It's not, by the way, the only project with which Adams has been involved over the years. Born in New York and currently residing in Virginia, he's played guitar in country rock and hippie rock bands, and his CV also lists experience as a music educator as the Director of the Guitar and Electronic Music Studio at Virginia's Foxcroft School. And though Invoking The Muse offers an encompassing presentation of his acoustic guitar work, his current project, Union of the Sun & Moon, subjects his acoustic guitar and vocals to processing treatments using Ableton Live, granular synthesis, and a variety of synthesizers.

The pieces on Invoking The Muse come across like mood transcriptions that convincingly capture the particular state he was in during the moment of recording. It might be risky to draw too absolute an equivalence between the presumed mood of the artist and the material created—for all I know, Adams might have been in a furious state when one of the set's more peaceful settings emerged—yet it's hard not to do so when a particular setting exudes such a peaceful air (consider, for example, the fifth and eleventh tracks, “25 2016 PM 5” and “23 2016 PM 5”).

In general, Adams satiates the listener with literally hours of acoustic guitar-generated jangle and sparkle. Similar to many pieces on the collection, March's “15 2016 PM 3” dazzles the ear with cycling patterns that glisten like sun-dappled snow crystals, while hints of Eastern and American country sonorities seep into the panoramic purview of October's twenty-three-minute ride “24 2016 PM 4.” The longest piece, September's forty-five-minute “26 2016 PM,” offers a surprising change-up from the purely instrumental design of the collection in prominently featuring Adams's wordless (and occasionally ecstatic) vocalizing (chanting, more like) alongside heavily treated, slow-motion guitar expressions.
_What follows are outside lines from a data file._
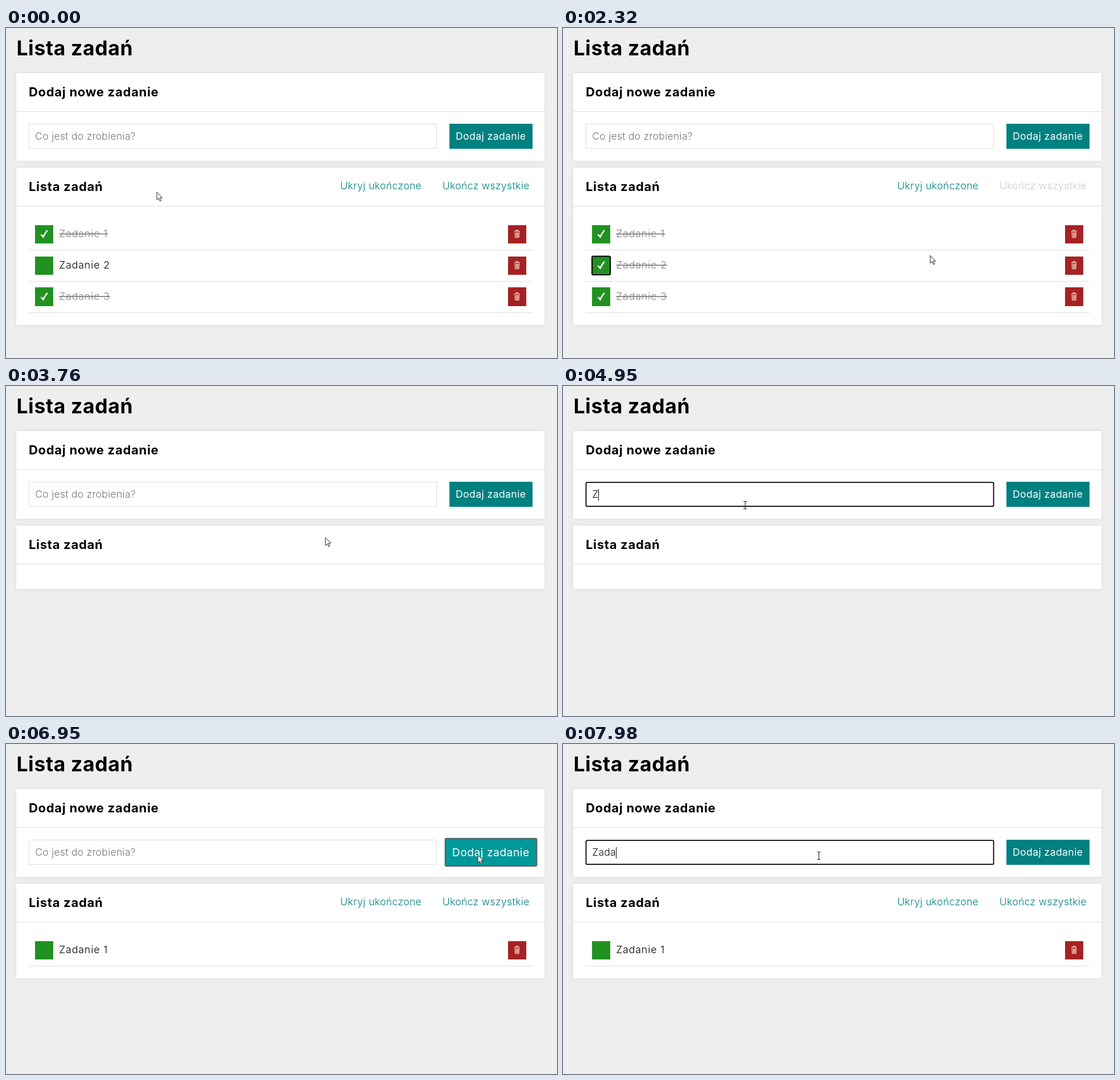
An HTML page for the animation above (8 s loop, 968 px wide and 579 px high).

```html
<!DOCTYPE html>
<html lang="pl">
<head>
<meta charset="utf-8">
<title>Lista zadań</title>
<style>
html, body { margin: 0; width: 100%; height: 100%; overflow: hidden; background: #eee; }
svg { display: block; font-family: Inter, "Open Sans", sans-serif; font-weight: 340; }
text { white-space: pre; }
.h1 { font-size: 35.5px; font-weight: 700; letter-spacing: .65px; }
.h2 { font-size: 22px; font-weight: 700; letter-spacing: .72px; }
.field { font-size: 17.4px; letter-spacing: .33px; }
.button { font-size: 17.5px; font-weight: 400; letter-spacing: .45px; fill: #fff; }
.link { font-size: 17.5px; letter-spacing: .4px; }
.task { font-size: 17.7px; letter-spacing: .9px; }
.card { fill: #fff; filter: drop-shadow(0 0 2.5px #d8d8d8); }
.crisp { shape-rendering: crispEdges; }
.rule { stroke: #ddd; }
</style>
</head>
<body>
<svg id="stage" width="968" height="579" viewBox="0 0 968 579"></svg>
<script>
const LOOP = 8000, FADE = 300, BLINK = 510, ROW = 54.9;
const CHECK_AT = 1070, ADD_AT = 6840;
const REMOVE_AT = [3080, 3270, 3430];
const FOCUS_AT = [4140, 7200];
const KEYS = [
  [4950, ...Array.from({ length: 7 }, (_, i) => 5150 + 90 * i), 5870],
  [7570, 7780, 7880, 7980]
];
const TYPED = "Zadanie 1";

// time, x, y of the pointer
const PATH = [
  [360, 265, 288], [1040, 71, 421], [1620, 71, 421], [2430, 675, 398],
  [2820, 880, 338], [3040, 898, 351], [3450, 898, 351], [4010, 320, 205],
  [4139, 320, 205], [4140, 320, 209], [6350, 320, 209], [6697, 829, 187],
  [6800, 829, 195], [6960, 829, 195], [7160, 449.5, 196]
];

const stage = document.getElementById("stage");

function add(tag, attrs, parent = stage) {
  const node = document.createElementNS("http://www.w3.org/2000/svg", tag);
  set(node, attrs);
  parent.appendChild(node);
  return node;
}
function set(node, attrs) {
  for (const key in attrs) node.setAttribute(key, attrs[key]);
}
function label(x, y, cls, content, parent) {
  const node = add("text", { x, y, class: cls }, parent);
  node.textContent = content;
  return node;
}
function show(node, on) {
  node.style.display = on ? "" : "none";
}
const rule = (x1, x2, y, parent) => add("line", { x1, x2, y1: y, y2: y, class: "rule crisp" }, parent);
const clamp = u => Math.min(1, Math.max(0, u));
const smooth = u => u * u * (3 - 2 * u);
const mix = (a, b, u) => `rgb(${a.map((v, i) => Math.round(v + (b[i] - v) * u))})`;

// CSS "ease" curve
function ease(u) {
  if (u <= 0 || u >= 1) return clamp(u);
  let lo = 0, hi = 1, s = .5;
  for (let i = 0; i < 20; i++) {
    s = (lo + hi) / 2;
    const x = .75 * s * (1 - s) * (1 - s) + .75 * s * s * (1 - s) + s ** 3;
    if (x < u) lo = s; else hi = s;
  }
  return .3 * s * (1 - s) * (1 - s) + 3 * s * s * (1 - s) + s ** 3;
}
const fade = (t, start) => ease((t - start) / FADE);
const hover = (t, enter, leave) => t < leave ? fade(t, enter) : fade(leave, enter) * (1 - fade(t, leave));

add("rect", { width: 968, height: 579, fill: "#eee" });
label(18.4, 48, "h1", "Lista zadań");

add("rect", { x: 18, y: 79, width: 928, height: 154, class: "card" });
label(39.9, 120, "h2", "Dodaj nowe zadanie");
rule(18, 946, 146.5);
const field = add("rect", { x: 40.5, width: 716, fill: "#fff" });
const entry = label(51.3, 196, "field", "");
const caret = add("line", { y1: 181, y2: 201, stroke: "#000" });
const button = add("g", {});
const buttonBox = add("rect", { x: 779, y: 168, width: 146, height: 44 }, button);
label(790, 196, "button", "Dodaj zadanie", button);
const buttonRing = add("rect", {
  x: 779, y: 168, width: 146, height: 44, rx: 2, fill: "none", stroke: "#5a6060", "stroke-width": 1.9
}, button);

const listCard = add("rect", { x: 18, y: 245, width: 928, class: "card" });
label(39.9, 286, "h2", "Lista zadań");
rule(18, 946, 312.5);
const hideLink = label(587.3, 283.4, "link", "Ukryj ukończone");
const doneLink = label(766.7, 283.4, "link", "Ukończ wszystkie");
set(hideLink, { fill: "#008080" });

const rows = [0, 1, 2].map(i => {
  const g = add("g", { transform: `translate(0 ${i * ROW})` });
  const square = x => add("rect", { x, y: 345.6, width: 32.4, height: 32.4, class: "crisp" }, g);
  const box = square(50.7);
  const ring = add("rect", { x: 51, y: 345.6, width: 32, height: 32.4, rx: 2, fill: "none", stroke: "#000", "stroke-width": 2 }, g);
  const tick = add("path", { d: "M61.5 362.2L65.4 366.6Q68.5 360 72.7 355", fill: "none", stroke: "#fff", "stroke-width": 2.5 }, g);
  const name = label(93.2, 367, "task", "", g);
  const bin = square(881.7);
  add("path", {
    d: "M893 356.5h9.6M896 356v-1.4h3.6v1.4M894 357.5l.6 10.2h6.4l.6-10.2M896.4 358.5v8M898 358.5v8M899.6 358.5v8",
    fill: "none", stroke: "#fbeadb", "stroke-width": 1
  }, g);
  rule(40, 925, 389.5, g);
  return { g, box, ring, tick, name, bin };
});

const arrow = add("path", {
  d: "M0 0V13.6L3.2 10.7L5.4 15.8L7.6 14.9L5.4 9.9H9.6Z",
  fill: "#fff", stroke: "#222", "stroke-width": 1
});
const beam = add("path", {
  d: "M-3 -6.5H-1Q0 -6.5 0 -5.5Q0 -6.5 1 -6.5H3M0 -5.5V5.5M-3 6.5H-1Q0 6.5 0 5.5Q0 6.5 1 6.5H3",
  fill: "none", stroke: "#222", "stroke-width": 1.1
});

function tasksAt(t) {
  if (t >= ADD_AT) return [{ id: 1, done: false }];
  const removed = REMOVE_AT.filter(at => t >= at).length;
  return [1, 2, 3].slice(removed).map(id => ({ id, done: id !== 2 || t >= CHECK_AT }));
}

function pointerAt(t) {
  const i = PATH.findIndex(p => p[0] > t);
  if (i === 0) return PATH[0].slice(1);
  if (i < 0) return PATH[PATH.length - 1].slice(1);
  const [t0, x0, y0] = PATH[i - 1], [t1, x1, y1] = PATH[i];
  const u = smooth((t - t0) / (t1 - t0));
  return [x0 + (x1 - x0) * u, y0 + (y1 - y0) * u];
}

function drawRows(t, tasks) {
  const lastRemoval = REMOVE_AT.filter(at => t >= at).pop();
  const binHover = t < 3450 ? fade(t, lastRemoval || 2810) : 0;
  rows.forEach((row, i) => {
    const task = tasks[i];
    show(row.g, task);
    if (!task) return;
    const second = task.id === 2;
    const fresh = second ? fade(t, CHECK_AT) : 1;
    const lit = second && t < REMOVE_AT[0] ? hover(t, 870, 1740) : 0;
    row.name.textContent = "Zadanie " + task.id;
    row.name.style.textDecoration = task.done ? "line-through" : "none";
    set(row.name, { fill: task.done ? mix([0, 0, 0], [128, 128, 128], fresh) : "#000" });
    set(row.box, { fill: mix([33, 145, 33], [37, 166, 37], lit) });
    set(row.tick, { opacity: task.done ? fresh : 0 });
    set(row.bin, { fill: mix([165, 34, 36], [190, 42, 42], i === 0 ? binHover : 0) });
    show(row.ring, second && t >= CHECK_AT && t < REMOVE_AT[0]);
  });
}

function drawField(t) {
  const round = t >= FOCUS_AT[1] ? 1 : 0;
  const focused = t >= FOCUS_AT[round] && !(round === 0 && t >= ADD_AT);
  const pressed = focused ? KEYS[round].filter(at => t >= at) : [];
  const text = TYPED.slice(0, pressed.length);
  set(field, focused
    ? { y: 169.2, height: 42, rx: 2, stroke: "#000", "stroke-width": 1.8 }
    : { y: 168.5, height: 43, rx: 0, stroke: "#ddd", "stroke-width": 1 });
  entry.textContent = text || "Co jest do zrobienia?";
  set(entry, { fill: text ? "#111" : "#757575" });
  const since = t - (pressed.length ? pressed[pressed.length - 1] : FOCUS_AT[round]);
  show(caret, focused && Math.floor(since / BLINK) % 2 === 0);
  const x = Math.max(52.5, Math.floor(51.8 + (text ? entry.getComputedTextLength() : 0)) + .5);
  set(caret, { x1: x, x2: x });
}

function drawButton(t) {
  const h = hover(t, 6622, 7020);
  const s = 1 + .1 * h;
  set(button, { transform: `translate(852 190) scale(${s}) translate(-852 -190)` });
  set(buttonBox, { fill: mix([0, 128, 128], [0, 153, 153], h) });
  set(buttonRing, { opacity: t < FOCUS_AT[1] ? clamp((t - ADD_AT) / 100) : 0 });
}

function draw(t) {
  const tasks = tasksAt(t);
  set(listCard, { height: 111 + Math.round(ROW * tasks.length) });
  show(hideLink, tasks.length);
  show(doneLink, tasks.length);
  set(doneLink, { fill: mix([0, 128, 128], [204, 204, 204], t < ADD_AT ? fade(t, CHECK_AT) : 0) });
  drawRows(t, tasks);
  drawField(t);
  drawButton(t);

  const [x, y] = pointerAt(t);
  const inField = t >= FOCUS_AT[0] && x < 757;
  show(arrow, !inField);
  show(beam, inField);
  set(inField ? beam : arrow, { transform: `translate(${x} ${y})` });
}

function tick(now) {
  draw(now % LOOP);
  requestAnimationFrame(tick);
}
draw(0);
requestAnimationFrame(tick);
</script>
</body>
</html>
```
While the track titles are prosaic, they effectively cue the listener by indicating the precise day and time when they were recorded. As one listens to the opening track's blues-inflected fingerpicking, for example, knowing that it was laid down at four in the morning on January 23rd makes for an enhanced listening experience. Not surprisingly, it's on the longer pieces where the searching quality is most prominently felt. Recorded late in the afternoon on April 20th, the twenty-minute fourth setting plays like a deep exploration wherein Adams poses questions to himself and does everything seemingly in his power to summon answers. Patterns and themes are tackled from multiple directions, with Adams pursuing a particular direction before circling back and exploring it again in a different way. Tempos slow down and speed up as the guitarist lulls the listener with wave upon wave of glistening patterns and strums.

As mentioned, a few pieces are, shall we say, rather long-winded, and the listener will need to have a few extra hours on reserve to hear them all the way through—not an easy luxury to have in this day and age. Given the encompassing nature of the compilation, Adams might have been wise in such cases to consider slightly shortened versions, even if doing so might seem a tad contrary to the editing-free, improvisatory spirit of the project. Regardless of whether a track is short or long, one nevertheless comes away from the collection impressed by his dedication, sincerity, and unwavering sense of purpose. There's certainly no question that his muse was invoked in the most thorough manner imaginable over the course of the project's production.

February 2017